The WD My Cloud EX2 is designed for prosumers (such as avid amateur and semi-pro photographers and videographers) who want the convenience of cloud storage, but who don’t want to store files on servers outside their physical control. In terms of a friendly user interface and easy remote access, this NAS box has few peers. Its performance, on the other hand, leaves a bit to be desired.
If you’re not familiar with NAS or network storage concepts, the EX2 is a good box to start with. It has scads of help embedded in the box’s configuration pages, and you can access files stored on it from any PC or mobile device that has Internet access by simply entering a password or code.
Strong feature set
The EX2 is a dual-bay (two-drive) box available in 4TB ($370), 6TB ($470), and 8TB ($570) flavors. The drives come from the factory configured as RAID 1 (the same data is written to both drives, so that if one drive fails, you can recover all your data from the other). As such, the 4TB model reviewed here actually yields 2TB of storage. You can reconfigure the drives as RAID 0 (where data is written in a strip across both drives. RAID 0 delivers higher performance and more capacity—a 4TB array yields 4TB of storage—but a failure of either drive can result in complete data loss).
All three capacities of the EX2 have two USB 3.0 ports for expanding storage and backup, plus a single gigabit Ethernet port. You can also backup one EX2 to a second, remote EX2 or to a four-bay My Cloud EX4. The drives are mounted vertically and easily accessed from the top of the unit. Press the release button, the top pops open, then you simply press the top back down to re-secure it. The drives slide out after you remove a thumbscrew that secures a plate locking down both.
Besides the great HTML interface (accessed by browsing to the unit’s URL on your local network, e.g. 192.168.1.200) the EX2’s best feature is ease of access. To get to your EX2’s storage from other PCs, there’s the WDMyCloud.com portal, and for Android, iOS, or Windows Phone 8 there’s the WD 2go app. Generate a code from the Cloud Access/Admin section of the Web interface of the EX2 and enter it in the WD 2go app and you’re, err… Good 2go.
The EX2’s feature set is focused, advanced, and extensible via apps.

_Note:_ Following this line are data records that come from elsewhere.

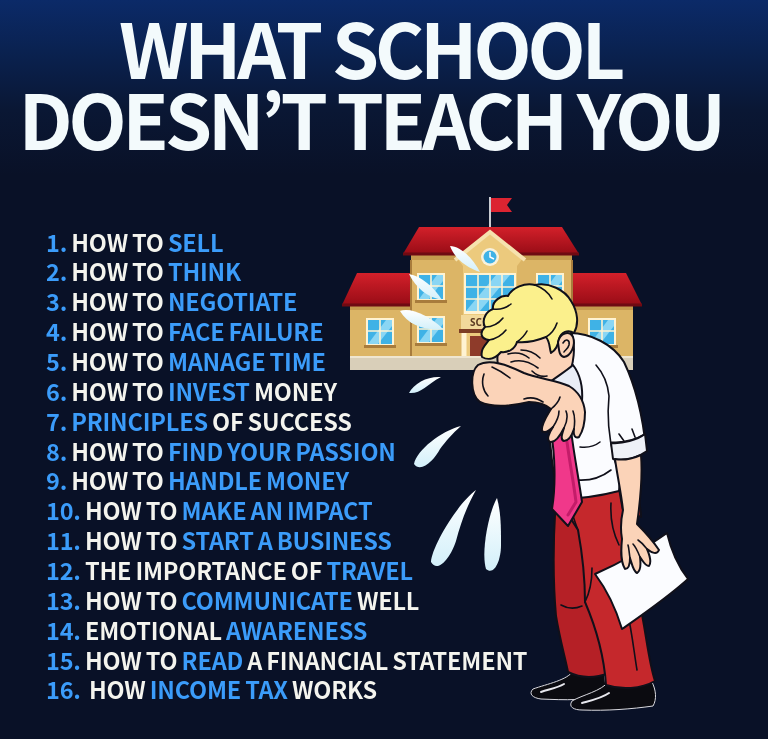
<!DOCTYPE html>
<html lang="en">
<head>
<meta charset="utf-8">
<title>What school doesn't teach you</title>
<style>
:root {
  --night: #091127;
  --navy: #0b2a68;
  --white: #f3fafc;
  --cream: #f4f4ee;
  --blue: #3b9cfa;
  --ink: #10101a;
  --skin: #fbd3b8;
  --hair: #fbf08c;
  --shirt: #fbfcff;
  --trousers: #c5282c;
  --tie: #f0388a;
  --roof: #c3161f;
  --wall: #dcb566;
  --wall-dark: #c59a4e;
  --glass: #3fb2e6;
}
* { box-sizing: border-box; margin: 0; padding: 0; }
html, body { width: 768px; height: 739px; overflow: hidden; }
.poster {
  position: relative;
  width: 768px;
  height: 739px;
  overflow: hidden;
  background: linear-gradient(var(--navy) 0, #0a2251 50px, #0a1734 110px, var(--night) 175px);
  font-family: "Noto Sans CJK JP", "Open Sans", sans-serif;
  font-weight: 700;
}
h1 {
  position: absolute;
  left: 0;
  top: 11px;
  width: 740px;
  font-size: 76px;
  line-height: 71px;
  letter-spacing: -4.4px;
  text-align: center;
  white-space: nowrap;
  color: var(--white);
}
h1 span { display: block; }
.lessons {
  position: absolute;
  left: 46px;
  top: 227.5px;
  list-style: none;
  font-size: 23.5px;
  line-height: 29.87px;
  letter-spacing: -0.2px;
  word-spacing: -1px;
  white-space: nowrap;
  color: var(--cream);
}
.lessons li { height: 29.87px; }
.lessons b, .lessons em { font-style: normal; font-weight: 700; color: var(--blue); }
.lessons .wide { margin-right: 4px; }
.illustration { position: absolute; left: 0; top: 0; }
.sign { font: 700 10px "Open Sans", sans-serif; fill: #5b3a22; }
.outline { stroke: var(--ink); stroke-width: 2; stroke-linejoin: round; stroke-linecap: round; }
.crease { fill: none; stroke: var(--ink); stroke-width: 1.6; stroke-linecap: round; }
</style>
</head>
<body>
<main class="poster">
  <h1><span>WHAT SCHOOL</span><span>DOESN’T TEACH YOU</span></h1>

  <svg class="illustration" width="768" height="739" viewBox="0 0 768 739" role="img" aria-label="A crying man in shirt and tie holding a sheet of paper in front of a school">
    <defs>
      <linearGradient id="roof-shade" x1="0" y1="0" x2="0" y2="1">
        <stop offset="0" stop-color="#d3202a"/>
        <stop offset="1" stop-color="#980c16"/>
      </linearGradient>
      <linearGradient id="tear-shade" x1="0" y1="0" x2="0" y2="1">
        <stop offset="0" stop-color="#ffffff"/>
        <stop offset="1" stop-color="#d3f0fa"/>
      </linearGradient>
      <g id="window">
        <rect width="28" height="29" fill="#fff3d2"/>
        <rect x="2" y="2" width="24" height="24" fill="var(--glass)"/>
        <path d="M2 26L20 2H26V8L12 26Z" fill="#8ad6f4"/>
        <path d="M14 2V26M2 13H26" stroke="#fff3d2" stroke-width="1.6"/>
        <rect x="-2" y="27" width="32" height="3" fill="#a87c3c"/>
      </g>
    </defs>

    <g id="school">
      <rect x="489" y="197" width="2" height="33" fill="#c9ccd2"/>
      <path d="M491 198H512L507 205L512 212H491Z" fill="#dc2431"/>
      <rect x="350" y="304" width="283" height="66" fill="var(--wall)"/>
      <rect x="350" y="304" width="283" height="6" fill="var(--wall-dark)"/>
      <polygon points="357,273 420,273 420,305 342,305" fill="url(#roof-shade)"/>
      <polygon points="562,273 626,273 642,305 562,305" fill="url(#roof-shade)"/>
      <path d="M342 305H412M570 305H642" stroke="#6f0a12" stroke-width="3"/>
      <rect x="411" y="253" width="161" height="117" fill="var(--wall)"/>
      <rect x="411" y="253" width="161" height="7" fill="var(--wall-dark)"/>
      <path d="M411 260V368M572 260V368" stroke="#a87c3c" stroke-width="2"/>
      <polygon points="419,227 562,227 579,254 403,254" fill="url(#roof-shade)"/>
      <path d="M403 254H579" stroke="#6f0a12" stroke-width="3"/>
      <polygon points="490,233 523,258 517,266 517,370 463,370 463,266 457,258" fill="#ecca7d"/>
      <path d="M455 260L490 232L525 260" fill="none" stroke="#f6e2ae" stroke-width="4"/>
      <circle cx="490" cy="257" r="9" fill="#f8f2dd"/>
      <circle cx="490" cy="257" r="6.5" fill="var(--glass)"/>
      <path d="M490 252V257L494 259" fill="none" stroke="#fff" stroke-width="1.5"/>
      <rect x="464" y="273" width="52" height="41" fill="#fff3d2"/>
      <rect x="466" y="275" width="48" height="36" fill="var(--glass)"/>
      <path d="M466 311L496 275H510L480 311Z" fill="#8ad6f4"/>
      <path d="M478 275V311M490 275V311M502 275V311M466 287H514M466 299H514" stroke="#fff3d2" stroke-width="1.6"/>
      <use href="#window" x="417" y="273"/>
      <use href="#window" x="417" y="316"/>
      <use href="#window" x="536" y="273"/>
      <use href="#window" x="536" y="316"/>
      <use href="#window" x="366" y="318"/>
      <use href="#window" x="588" y="318"/>
      <rect x="461" y="315" width="58" height="14" fill="#f2d99b"/>
      <text class="sign" x="470" y="326">SCHOOL</text>
      <rect x="459" y="329" width="62" height="4" fill="#7c3d24"/>
      <path d="M464 333V370M516 333V370" stroke="#fff3d2" stroke-width="5"/>
      <rect x="470" y="336" width="40" height="34" fill="#8e3b2a"/>
      <rect x="350" y="357" width="283" height="13" fill="#d9cfb9"/>
      <path d="M350 357H633" stroke="#efe6d1" stroke-width="2"/>
    </g>

    <g id="tears" fill="url(#tear-shade)">
      <path d="M450 246C460 246 473 258 480 272C467 268 455 259 450 246Z"/>
      <path d="M409 274C421 276 434 287 442 300C427 297 416 288 409 274Z"/>
      <path d="M400 311C411 307 430 316 443 329C425 331 408 325 400 311Z"/>
      <path d="M441 377C428 376 414 383 409 393C421 394 426 385 441 377Z"/>
      <path d="M461 426C441 431 417 450 414 464C421 474 435 459 440 449C446 441 452 434 461 426Z"/>
      <path d="M476 490C458 503 432 546 431 562C438 574 451 557 456 541C461 522 467 506 476 490Z"/>
      <path d="M497 498C488 514 481 553 486 569C494 576 501 561 501 545C501 527 501 513 497 498Z"/>
    </g>

    <g id="man" class="outline">
      <g id="shoes">
        <path d="M573 671C568 680 547 684 533 689C528 694 533 698 541 699C565 700 588 701 607 694L604 672Z" fill="#0b0b10" stroke="#d9d9df" stroke-width="1"/>
        <path d="M608 682C602 691 582 695 572 701C568 707 574 710 582 710C607 711 632 709 653 706C657 699 656 690 652 682Z" fill="#0b0b10" stroke="#d9d9df" stroke-width="1"/>
        <path d="M541 692C550 689 557 688 564 684M582 703C593 700 602 698 609 693" fill="none" stroke="#e8e8ee" stroke-width="2"/>
      </g>
      <g id="trousers">
        <path d="M556 498C553 540 553 582 556 616C560 640 565 657 568 672C582 679 596 678 609 673L606 560Z" fill="#b52026"/>
        <path d="M557 497L619 488C624 520 634 560 639 600C646 630 648 660 655 681C641 689 621 690 606 685C604 655 597 630 585 602C585 577 582 552 578 530Z" fill="var(--trousers)"/>
        <path class="crease" d="M578 530C574 520 571 510 570 502M585 602C590 592 592 580 592 568M611 503C610 520 614 535 619 545M627 610C632 632 634 652 637 670M561 605C568 609 575 609 582 606"/>
      </g>
      <g id="shirt">
        <path d="M619 462C632 480 641 500 641 517L630 513L620 490Z" fill="#a51d24"/>
        <path d="M570 333C590 333 613 344 624 362C635 385 643 418 646 449C638 455 625 459 614 458C619 470 621 481 619 491C600 496 577 499 558 499C554 477 550 450 549 425C553 390 557 357 570 333Z" fill="var(--shirt)"/>
        <path class="crease" d="M609 396C607 415 609 438 614 458M596 365C604 374 608 385 609 396M611 442C623 443 635 440 645 434M619 434L624 441M632 429L635 437M577 480C590 481 602 477 611 470M580 447C588 448 595 446 600 442"/>
        <path d="M611 443C623 444 637 440 645 434L647 451C637 458 625 461 613 459Z" fill="#eef1f8"/>
      </g>
      <g id="tie">
        <path d="M551 432L571 430C574 455 579 480 582 502L568 526L552 509C556 485 555 455 551 432Z" fill="var(--tie)"/>
        <path d="M567 442C570 464 574 485 576 502L568 515" fill="none" stroke="#c31c69" stroke-width="3"/>
      </g>
      <g id="paper">
        <path d="M595 574C620 563 645 549 667 533C671 550 678 566 688 579C667 598 645 613 622 629C616 609 607 590 595 574Z" fill="#fbfcff"/>
      </g>
      <g id="lowered-arm">
        <path d="M615 459C625 461 634 458 641 455C643 480 640 503 637 524C645 532 653 541 659 550C657 555 652 553 647 549C650 556 652 562 649 566C645 566 643 561 640 557C641 565 641 571 637 573C633 571 632 564 630 558C630 564 629 569 625 569C620 561 621 549 622 539C620 528 621 519 623 510C621 492 617 474 615 459Z" fill="var(--skin)"/>
        <path class="crease" d="M640 557C638 552 636 547 633 544M647 549C644 545 641 542 638 540M630 558C629 552 629 548 628 545"/>
      </g>
      <g id="head">
        <path d="M499 345C513 330 544 324 570 329C577 345 574 366 566 382C556 394 541 398 524 395C505 391 493 371 499 345Z" fill="var(--skin)"/>
        <path class="crease" d="M508 354C516 352 523 353 529 358M511 362C520 359 530 362 538 368M521 350C528 350 535 353 540 358M532 371C536 375 542 377 547 376"/>
        <path d="M482 357C480 350 485 345 489 340C481 339 479 333 485 327C481 319 487 311 493 309C492 301 501 295 508 296C512 288 525 282 535 285C549 282 565 290 571 301C578 312 579 324 574 333C568 329 561 332 559 339C558 346 556 350 551 353C549 346 550 342 546 337C536 341 526 343 517 342C515 349 508 353 501 352C496 358 489 361 482 357Z" fill="var(--hair)"/>
        <path class="crease" d="M489 340C496 339 502 335 506 330M485 327C493 327 499 323 503 318M517 342C521 339 525 335 527 331M493 309C500 310 506 308 511 304M546 337C551 334 555 329 557 323M535 285C543 288 549 293 552 299" stroke="#b9a83f"/>
        <path d="M558 342C560 333 569 330 573 337C576 345 571 356 564 357C559 356 559 350 558 342Z" fill="var(--skin)"/>
        <path class="crease" d="M563 343C566 338 570 340 569 345C568 349 565 350 564 352"/>
      </g>
      <g id="raised-arm">
        <path d="M546 385C556 377 565 372 573 365C580 374 583 388 582 402L557 407Z" fill="#e9edf6"/>
        <path d="M478 365C490 358 508 365 524 373C540 379 556 380 569 386C579 392 584 402 585 412C585 422 583 431 579 437C575 439 573 435 574 429C572 435 569 441 564 441C560 440 562 434 564 428C560 436 555 443 550 442C546 440 549 433 553 427C549 431 545 434 542 431C541 424 547 416 551 409C545 404 537 402 529 402C512 406 493 408 480 402C470 395 470 372 478 365Z" fill="var(--skin)"/>
        <path class="crease" d="M574 429C575 422 575 416 573 411M564 428C567 422 568 416 566 411M553 427C557 421 559 416 559 411M551 409C556 405 559 401 560 397M484 374C481 382 483 391 488 396"/>
        <path class="crease" d="M492 367C499 370 505 374 510 378M543 402C537 398 530 397 524 399"/>
      </g>
    </g>
  </svg>

  <ol class="lessons">
    <li><b>1.</b> HOW TO <em>SELL</em></li>
    <li><b>2.</b> HOW TO <em>THINK</em></li>
    <li><b>3.</b> HOW TO <em>NEGOTIATE</em></li>
    <li><b>4.</b> HOW TO <em>FACE FAILURE</em></li>
    <li><b>5.</b> HOW TO <em>MANAGE TIME</em></li>
    <li><b>6.</b> HOW TO <em>INVEST</em> MONEY</li>
    <li><b>7.</b> <em>PRINCIPLES</em> OF SUCCESS</li>
    <li><b>8.</b> HOW TO <em>FIND YOUR PASSION</em></li>
    <li><b>9.</b> HOW TO <em>HANDLE MONEY</em></li>
    <li><b>10.</b> HOW TO <em>MAKE AN IMPACT</em></li>
    <li><b>11.</b> HOW TO <em>START A BUSINESS</em></li>
    <li><b>12.</b> THE IMPORTANCE OF <em>TRAVEL</em></li>
    <li><b>13.</b> HOW TO <em>COMMUNICATE</em> WELL</li>
    <li><b>14.</b> EMOTIONAL <em>AWARENESS</em></li>
    <li><b>15.</b> HOW TO <em>READ</em> A FINANCIAL STATEMENT</li>
    <li><b class="wide">16.</b> HOW <em>INCOME TAX</em> WORKS</li>
  </ol>
</main>
</body>
</html>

The basic feature set includes support for multiple users, shares, DLNA and iTunes media servers, and the aforementioned easy remote access. More advanced features include iSCSI with virtualization and S.M.A.R.T. drive info. Apps are installed to cover P2P, HTTP, and FTP access, as well as file viewing from a browser, and there are quite a few more available for download that facilitate content management, BitTorrent, and more.
The EX2 proved a decent performer with large files, writing our single 10GB file at 65MBps and reading it at 66MBps. Now those aren’t QNAP- or Synology-like numbers, but they’re acceptable for a consumer box. Writing our 10GB mix of files and folders at 18.5MBps and reading it at 29MBps, on the other hand, is just barely acceptable. Those speeds are significantly lower than average—especially the read number.
WD took particular care to make the EX2 easy to use while delivering a feature set that’s more than adequate for small businesses and corporate workgroups. But this NAS box’s mundane performance renders us unwilling to extend our recommendation beyond the advanced consumer space.